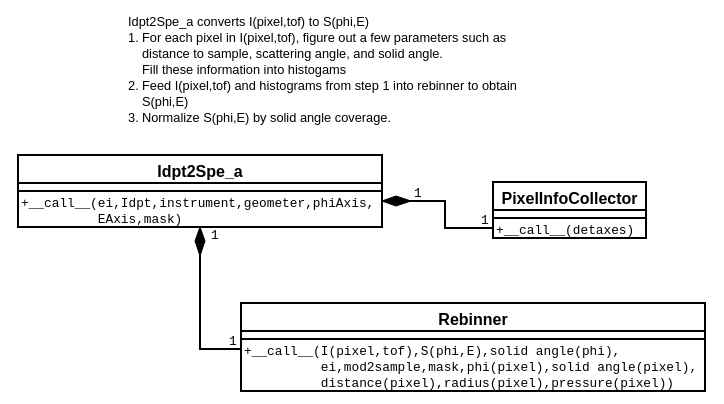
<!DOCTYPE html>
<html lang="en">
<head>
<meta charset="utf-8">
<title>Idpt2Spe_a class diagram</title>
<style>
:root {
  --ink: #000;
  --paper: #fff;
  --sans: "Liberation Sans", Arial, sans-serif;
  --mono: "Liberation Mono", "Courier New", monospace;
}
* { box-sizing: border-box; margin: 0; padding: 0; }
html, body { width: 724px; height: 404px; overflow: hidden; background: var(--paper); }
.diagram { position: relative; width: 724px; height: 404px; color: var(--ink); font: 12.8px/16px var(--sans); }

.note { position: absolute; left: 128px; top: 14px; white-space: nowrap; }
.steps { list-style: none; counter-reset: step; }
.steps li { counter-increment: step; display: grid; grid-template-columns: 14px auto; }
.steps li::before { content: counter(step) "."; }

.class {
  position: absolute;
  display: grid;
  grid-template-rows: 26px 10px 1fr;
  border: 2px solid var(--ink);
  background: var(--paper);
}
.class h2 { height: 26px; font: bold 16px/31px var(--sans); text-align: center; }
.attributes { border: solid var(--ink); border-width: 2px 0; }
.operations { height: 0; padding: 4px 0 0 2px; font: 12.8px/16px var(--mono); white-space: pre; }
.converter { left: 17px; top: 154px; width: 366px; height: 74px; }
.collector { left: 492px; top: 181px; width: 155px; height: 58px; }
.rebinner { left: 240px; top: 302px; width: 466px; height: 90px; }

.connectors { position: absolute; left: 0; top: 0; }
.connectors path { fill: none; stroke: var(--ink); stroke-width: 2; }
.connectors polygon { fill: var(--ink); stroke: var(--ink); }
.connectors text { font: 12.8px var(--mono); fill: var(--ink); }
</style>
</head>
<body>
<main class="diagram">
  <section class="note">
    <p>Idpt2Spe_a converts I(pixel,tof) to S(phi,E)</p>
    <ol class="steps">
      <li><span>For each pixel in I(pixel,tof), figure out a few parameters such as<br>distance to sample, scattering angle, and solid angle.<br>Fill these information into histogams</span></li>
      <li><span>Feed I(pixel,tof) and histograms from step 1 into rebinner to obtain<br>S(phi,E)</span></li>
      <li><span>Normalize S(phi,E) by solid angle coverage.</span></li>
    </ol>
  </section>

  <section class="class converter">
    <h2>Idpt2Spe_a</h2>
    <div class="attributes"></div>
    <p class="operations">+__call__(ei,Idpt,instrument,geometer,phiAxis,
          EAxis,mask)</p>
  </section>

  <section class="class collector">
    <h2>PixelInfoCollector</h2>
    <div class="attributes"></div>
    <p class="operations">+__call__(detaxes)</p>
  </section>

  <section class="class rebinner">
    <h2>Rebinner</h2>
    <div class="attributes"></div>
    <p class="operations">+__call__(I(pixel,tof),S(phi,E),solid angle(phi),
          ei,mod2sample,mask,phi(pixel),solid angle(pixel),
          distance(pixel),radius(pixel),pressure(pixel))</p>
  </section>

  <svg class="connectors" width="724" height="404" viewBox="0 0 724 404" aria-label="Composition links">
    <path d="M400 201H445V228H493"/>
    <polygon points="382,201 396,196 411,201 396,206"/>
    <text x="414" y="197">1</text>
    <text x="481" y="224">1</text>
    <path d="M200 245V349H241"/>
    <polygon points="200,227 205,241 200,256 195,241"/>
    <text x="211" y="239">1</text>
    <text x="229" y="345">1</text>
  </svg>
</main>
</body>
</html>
------------------------------------
▶ **AIM OF THE TASK**: Output the entries above exactly, without their pictures.

▶ **ANSWER TO THIS TASK**:
<!DOCTYPE html>
<html lang="en">
<head>
<meta charset="utf-8">
<title>Idpt2Spe_a class diagram</title>
<style>
:root {
  --ink: #000;
  --paper: #fff;
  --sans: "Liberation Sans", Arial, sans-serif;
  --mono: "Liberation Mono", "Courier New", monospace;
}
* { box-sizing: border-box; margin: 0; padding: 0; }
html, body { width: 724px; height: 404px; overflow: hidden; background: var(--paper); }
.diagram { position: relative; width: 724px; height: 404px; color: var(--ink); font: 12.8px/16px var(--sans); }

.note { position: absolute; left: 128px; top: 14px; white-space: nowrap; }
.steps { list-style: none; counter-reset: step; }
.steps li { counter-increment: step; display: grid; grid-template-columns: 14px auto; }
.steps li::before { content: counter(step) "."; }

.class {
  position: absolute;
  display: grid;
  grid-template-rows: 26px 10px 1fr;
  border: 2px solid var(--ink);
  background: var(--paper);
}
.class h2 { height: 26px; font: bold 16px/31px var(--sans); text-align: center; }
.attributes { border: solid var(--ink); border-width: 2px 0; }
.operations { height: 0; padding: 4px 0 0 2px; font: 12.8px/16px var(--mono); white-space: pre; }
.converter { left: 17px; top: 154px; width: 366px; height: 74px; }
.collector { left: 492px; top: 181px; width: 155px; height: 58px; }
.rebinner { left: 240px; top: 302px; width: 466px; height: 90px; }

.connectors { position: absolute; left: 0; top: 0; }
.connectors path { fill: none; stroke: var(--ink); stroke-width: 2; }
.connectors polygon { fill: var(--ink); stroke: var(--ink); }
.connectors text { font: 12.8px var(--mono); fill: var(--ink); }
</style>
</head>
<body>
<main class="diagram">
  <section class="note">
    <p>Idpt2Spe_a converts I(pixel,tof) to S(phi,E)</p>
    <ol class="steps">
      <li><span>For each pixel in I(pixel,tof), figure out a few parameters such as<br>distance to sample, scattering angle, and solid angle.<br>Fill these information into histogams</span></li>
      <li><span>Feed I(pixel,tof) and histograms from step 1 into rebinner to obtain<br>S(phi,E)</span></li>
      <li><span>Normalize S(phi,E) by solid angle coverage.</span></li>
    </ol>
  </section>

  <section class="class converter">
    <h2>Idpt2Spe_a</h2>
    <div class="attributes"></div>
    <p class="operations">+__call__(ei,Idpt,instrument,geometer,phiAxis,
          EAxis,mask)</p>
  </section>

  <section class="class collector">
    <h2>PixelInfoCollector</h2>
    <div class="attributes"></div>
    <p class="operations">+__call__(detaxes)</p>
  </section>

  <section class="class rebinner">
    <h2>Rebinner</h2>
    <div class="attributes"></div>
    <p class="operations">+__call__(I(pixel,tof),S(phi,E),solid angle(phi),
          ei,mod2sample,mask,phi(pixel),solid angle(pixel),
          distance(pixel),radius(pixel),pressure(pixel))</p>
  </section>

  <svg class="connectors" width="724" height="404" viewBox="0 0 724 404" aria-label="Composition links">
    <path d="M400 201H445V228H493"/>
    <polygon points="382,201 396,196 411,201 396,206"/>
    <text x="414" y="197">1</text>
    <text x="481" y="224">1</text>
    <path d="M200 245V349H241"/>
    <polygon points="200,227 205,241 200,256 195,241"/>
    <text x="211" y="239">1</text>
    <text x="229" y="345">1</text>
  </svg>
</main>
</body>
</html>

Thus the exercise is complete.